Please write out the data that follows, word for word.

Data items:
_ _ _
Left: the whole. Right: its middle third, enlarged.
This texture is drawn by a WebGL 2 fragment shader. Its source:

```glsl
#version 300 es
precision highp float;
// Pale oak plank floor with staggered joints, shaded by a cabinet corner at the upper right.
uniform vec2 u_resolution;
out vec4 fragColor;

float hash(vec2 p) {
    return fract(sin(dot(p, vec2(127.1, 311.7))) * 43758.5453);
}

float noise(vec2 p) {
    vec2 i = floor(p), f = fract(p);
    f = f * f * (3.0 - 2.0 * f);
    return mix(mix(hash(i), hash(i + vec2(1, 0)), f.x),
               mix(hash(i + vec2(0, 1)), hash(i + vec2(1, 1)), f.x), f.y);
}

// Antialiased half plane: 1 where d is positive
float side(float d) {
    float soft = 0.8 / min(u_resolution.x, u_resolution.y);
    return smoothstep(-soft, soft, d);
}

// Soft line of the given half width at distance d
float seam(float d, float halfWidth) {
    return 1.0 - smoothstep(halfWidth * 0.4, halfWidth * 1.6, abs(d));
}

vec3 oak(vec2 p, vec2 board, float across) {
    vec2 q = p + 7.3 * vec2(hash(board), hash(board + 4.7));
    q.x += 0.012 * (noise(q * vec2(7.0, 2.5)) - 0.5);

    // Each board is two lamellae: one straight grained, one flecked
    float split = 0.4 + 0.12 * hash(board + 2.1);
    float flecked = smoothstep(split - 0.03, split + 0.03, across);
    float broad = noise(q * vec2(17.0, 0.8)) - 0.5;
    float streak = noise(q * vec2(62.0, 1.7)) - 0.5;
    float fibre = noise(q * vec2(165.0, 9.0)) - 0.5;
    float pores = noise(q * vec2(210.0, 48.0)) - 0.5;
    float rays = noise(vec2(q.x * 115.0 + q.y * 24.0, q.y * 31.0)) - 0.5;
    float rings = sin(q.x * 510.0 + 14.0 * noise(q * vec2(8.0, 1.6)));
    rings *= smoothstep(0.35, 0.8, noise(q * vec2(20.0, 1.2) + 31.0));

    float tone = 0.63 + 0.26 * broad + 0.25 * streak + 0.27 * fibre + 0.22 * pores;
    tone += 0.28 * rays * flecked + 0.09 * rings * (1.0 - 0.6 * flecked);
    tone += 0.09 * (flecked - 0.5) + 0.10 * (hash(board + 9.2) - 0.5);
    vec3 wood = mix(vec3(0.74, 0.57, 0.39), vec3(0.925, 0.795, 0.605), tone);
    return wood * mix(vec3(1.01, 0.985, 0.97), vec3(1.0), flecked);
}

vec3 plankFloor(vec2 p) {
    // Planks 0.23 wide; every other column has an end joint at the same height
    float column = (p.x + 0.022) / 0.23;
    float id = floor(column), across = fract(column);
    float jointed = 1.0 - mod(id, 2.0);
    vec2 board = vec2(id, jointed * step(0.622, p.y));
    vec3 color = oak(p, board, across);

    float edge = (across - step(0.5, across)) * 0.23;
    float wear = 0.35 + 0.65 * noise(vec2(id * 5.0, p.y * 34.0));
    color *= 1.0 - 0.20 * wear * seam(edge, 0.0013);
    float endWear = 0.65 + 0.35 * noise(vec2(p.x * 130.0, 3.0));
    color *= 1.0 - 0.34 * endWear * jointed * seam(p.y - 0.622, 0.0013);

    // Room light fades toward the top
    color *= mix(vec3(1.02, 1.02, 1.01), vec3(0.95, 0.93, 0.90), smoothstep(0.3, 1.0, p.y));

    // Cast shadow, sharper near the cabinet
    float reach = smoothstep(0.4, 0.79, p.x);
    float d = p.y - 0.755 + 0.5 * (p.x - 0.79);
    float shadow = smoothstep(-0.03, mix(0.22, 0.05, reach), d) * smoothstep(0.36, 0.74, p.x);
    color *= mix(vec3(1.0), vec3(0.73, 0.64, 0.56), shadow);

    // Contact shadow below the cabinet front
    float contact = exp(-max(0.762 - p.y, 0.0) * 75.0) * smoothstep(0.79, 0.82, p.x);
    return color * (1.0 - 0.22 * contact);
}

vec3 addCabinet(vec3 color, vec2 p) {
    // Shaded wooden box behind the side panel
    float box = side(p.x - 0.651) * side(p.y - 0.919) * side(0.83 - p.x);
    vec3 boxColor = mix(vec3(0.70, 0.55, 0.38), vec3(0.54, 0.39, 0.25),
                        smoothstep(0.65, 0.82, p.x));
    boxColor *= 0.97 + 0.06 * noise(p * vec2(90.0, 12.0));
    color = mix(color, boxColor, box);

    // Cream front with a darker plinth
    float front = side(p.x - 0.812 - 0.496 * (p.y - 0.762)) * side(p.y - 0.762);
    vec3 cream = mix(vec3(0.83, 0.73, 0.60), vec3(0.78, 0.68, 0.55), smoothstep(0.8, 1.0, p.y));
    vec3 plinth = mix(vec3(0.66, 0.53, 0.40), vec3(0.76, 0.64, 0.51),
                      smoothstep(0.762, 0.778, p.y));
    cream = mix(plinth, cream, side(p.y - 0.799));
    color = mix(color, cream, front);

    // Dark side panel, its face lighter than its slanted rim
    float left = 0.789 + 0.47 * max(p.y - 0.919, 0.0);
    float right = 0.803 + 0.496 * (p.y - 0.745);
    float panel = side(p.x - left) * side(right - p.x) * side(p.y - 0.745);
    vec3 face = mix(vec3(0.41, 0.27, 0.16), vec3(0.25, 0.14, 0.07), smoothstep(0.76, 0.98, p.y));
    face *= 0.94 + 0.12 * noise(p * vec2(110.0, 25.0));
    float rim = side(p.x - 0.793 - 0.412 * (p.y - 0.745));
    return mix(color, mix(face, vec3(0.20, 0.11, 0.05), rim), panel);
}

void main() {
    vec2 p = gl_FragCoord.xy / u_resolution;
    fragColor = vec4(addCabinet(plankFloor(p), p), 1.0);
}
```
_ _ _
RESULT:
Left: the whole. Right: its middle third, enlarged.
This texture is drawn by a WebGL 2 fragment shader. Its source:

```glsl
#version 300 es
precision highp float;
// Pale oak plank floor with staggered joints, shaded by a cabinet corner at the upper right.
uniform vec2 u_resolution;
out vec4 fragColor;

float hash(vec2 p) {
    return fract(sin(dot(p, vec2(127.1, 311.7))) * 43758.5453);
}

float noise(vec2 p) {
    vec2 i = floor(p), f = fract(p);
    f = f * f * (3.0 - 2.0 * f);
    return mix(mix(hash(i), hash(i + vec2(1, 0)), f.x),
               mix(hash(i + vec2(0, 1)), hash(i + vec2(1, 1)), f.x), f.y);
}

// Antialiased half plane: 1 where d is positive
float side(float d) {
    float soft = 0.8 / min(u_resolution.x, u_resolution.y);
    return smoothstep(-soft, soft, d);
}

// Soft line of the given half width at distance d
float seam(float d, float halfWidth) {
    return 1.0 - smoothstep(halfWidth * 0.4, halfWidth * 1.6, abs(d));
}

vec3 oak(vec2 p, vec2 board, float across) {
    vec2 q = p + 7.3 * vec2(hash(board), hash(board + 4.7));
    q.x += 0.012 * (noise(q * vec2(7.0, 2.5)) - 0.5);

    // Each board is two lamellae: one straight grained, one flecked
    float split = 0.4 + 0.12 * hash(board + 2.1);
    float flecked = smoothstep(split - 0.03, split + 0.03, across);
    float broad = noise(q * vec2(17.0, 0.8)) - 0.5;
    float streak = noise(q * vec2(62.0, 1.7)) - 0.5;
    float fibre = noise(q * vec2(165.0, 9.0)) - 0.5;
    float pores = noise(q * vec2(210.0, 48.0)) - 0.5;
    float rays = noise(vec2(q.x * 115.0 + q.y * 24.0, q.y * 31.0)) - 0.5;
    float rings = sin(q.x * 510.0 + 14.0 * noise(q * vec2(8.0, 1.6)));
    rings *= smoothstep(0.35, 0.8, noise(q * vec2(20.0, 1.2) + 31.0));

    float tone = 0.63 + 0.26 * broad + 0.25 * streak + 0.27 * fibre + 0.22 * pores;
    tone += 0.28 * rays * flecked + 0.09 * rings * (1.0 - 0.6 * flecked);
    tone += 0.09 * (flecked - 0.5) + 0.10 * (hash(board + 9.2) - 0.5);
    vec3 wood = mix(vec3(0.74, 0.57, 0.39), vec3(0.925, 0.795, 0.605), tone);
    return wood * mix(vec3(1.01, 0.985, 0.97), vec3(1.0), flecked);
}

vec3 plankFloor(vec2 p) {
    // Planks 0.23 wide; every other column has an end joint at the same height
    float column = (p.x + 0.022) / 0.23;
    float id = floor(column), across = fract(column);
    float jointed = 1.0 - mod(id, 2.0);
    vec2 board = vec2(id, jointed * step(0.622, p.y));
    vec3 color = oak(p, board, across);

    float edge = (across - step(0.5, across)) * 0.23;
    float wear = 0.35 + 0.65 * noise(vec2(id * 5.0, p.y * 34.0));
    color *= 1.0 - 0.20 * wear * seam(edge, 0.0013);
    float endWear = 0.65 + 0.35 * noise(vec2(p.x * 130.0, 3.0));
    color *= 1.0 - 0.34 * endWear * jointed * seam(p.y - 0.622, 0.0013);

    // Room light fades toward the top
    color *= mix(vec3(1.02, 1.02, 1.01), vec3(0.95, 0.93, 0.90), smoothstep(0.3, 1.0, p.y));

    // Cast shadow, sharper near the cabinet
    float reach = smoothstep(0.4, 0.79, p.x);
    float d = p.y - 0.755 + 0.5 * (p.x - 0.79);
    float shadow = smoothstep(-0.03, mix(0.22, 0.05, reach), d) * smoothstep(0.36, 0.74, p.x);
    color *= mix(vec3(1.0), vec3(0.73, 0.64, 0.56), shadow);

    // Contact shadow below the cabinet front
    float contact = exp(-max(0.762 - p.y, 0.0) * 75.0) * smoothstep(0.79, 0.82, p.x);
    return color * (1.0 - 0.22 * contact);
}

vec3 addCabinet(vec3 color, vec2 p) {
    // Shaded wooden box behind the side panel
    float box = side(p.x - 0.651) * side(p.y - 0.919) * side(0.83 - p.x);
    vec3 boxColor = mix(vec3(0.70, 0.55, 0.38), vec3(0.54, 0.39, 0.25),
                        smoothstep(0.65, 0.82, p.x));
    boxColor *= 0.97 + 0.06 * noise(p * vec2(90.0, 12.0));
    color = mix(color, boxColor, box);

    // Cream front with a darker plinth
    float front = side(p.x - 0.812 - 0.496 * (p.y - 0.762)) * side(p.y - 0.762);
    vec3 cream = mix(vec3(0.83, 0.73, 0.60), vec3(0.78, 0.68, 0.55), smoothstep(0.8, 1.0, p.y));
    vec3 plinth = mix(vec3(0.66, 0.53, 0.40), vec3(0.76, 0.64, 0.51),
                      smoothstep(0.762, 0.778, p.y));
    cream = mix(plinth, cream, side(p.y - 0.799));
    color = mix(color, cream, front);

    // Dark side panel, its face lighter than its slanted rim
    float left = 0.789 + 0.47 * max(p.y - 0.919, 0.0);
    float right = 0.803 + 0.496 * (p.y - 0.745);
    float panel = side(p.x - left) * side(right - p.x) * side(p.y - 0.745);
    vec3 face = mix(vec3(0.41, 0.27, 0.16), vec3(0.25, 0.14, 0.07), smoothstep(0.76, 0.98, p.y));
    face *= 0.94 + 0.12 * noise(p * vec2(110.0, 25.0));
    float rim = side(p.x - 0.793 - 0.412 * (p.y - 0.745));
    return mix(color, mix(face, vec3(0.20, 0.11, 0.05), rim), panel);
}

void main() {
    vec2 p = gl_FragCoord.xy / u_resolution;
    fragColor = vec4(addCabinet(plankFloor(p), p), 1.0);
}
```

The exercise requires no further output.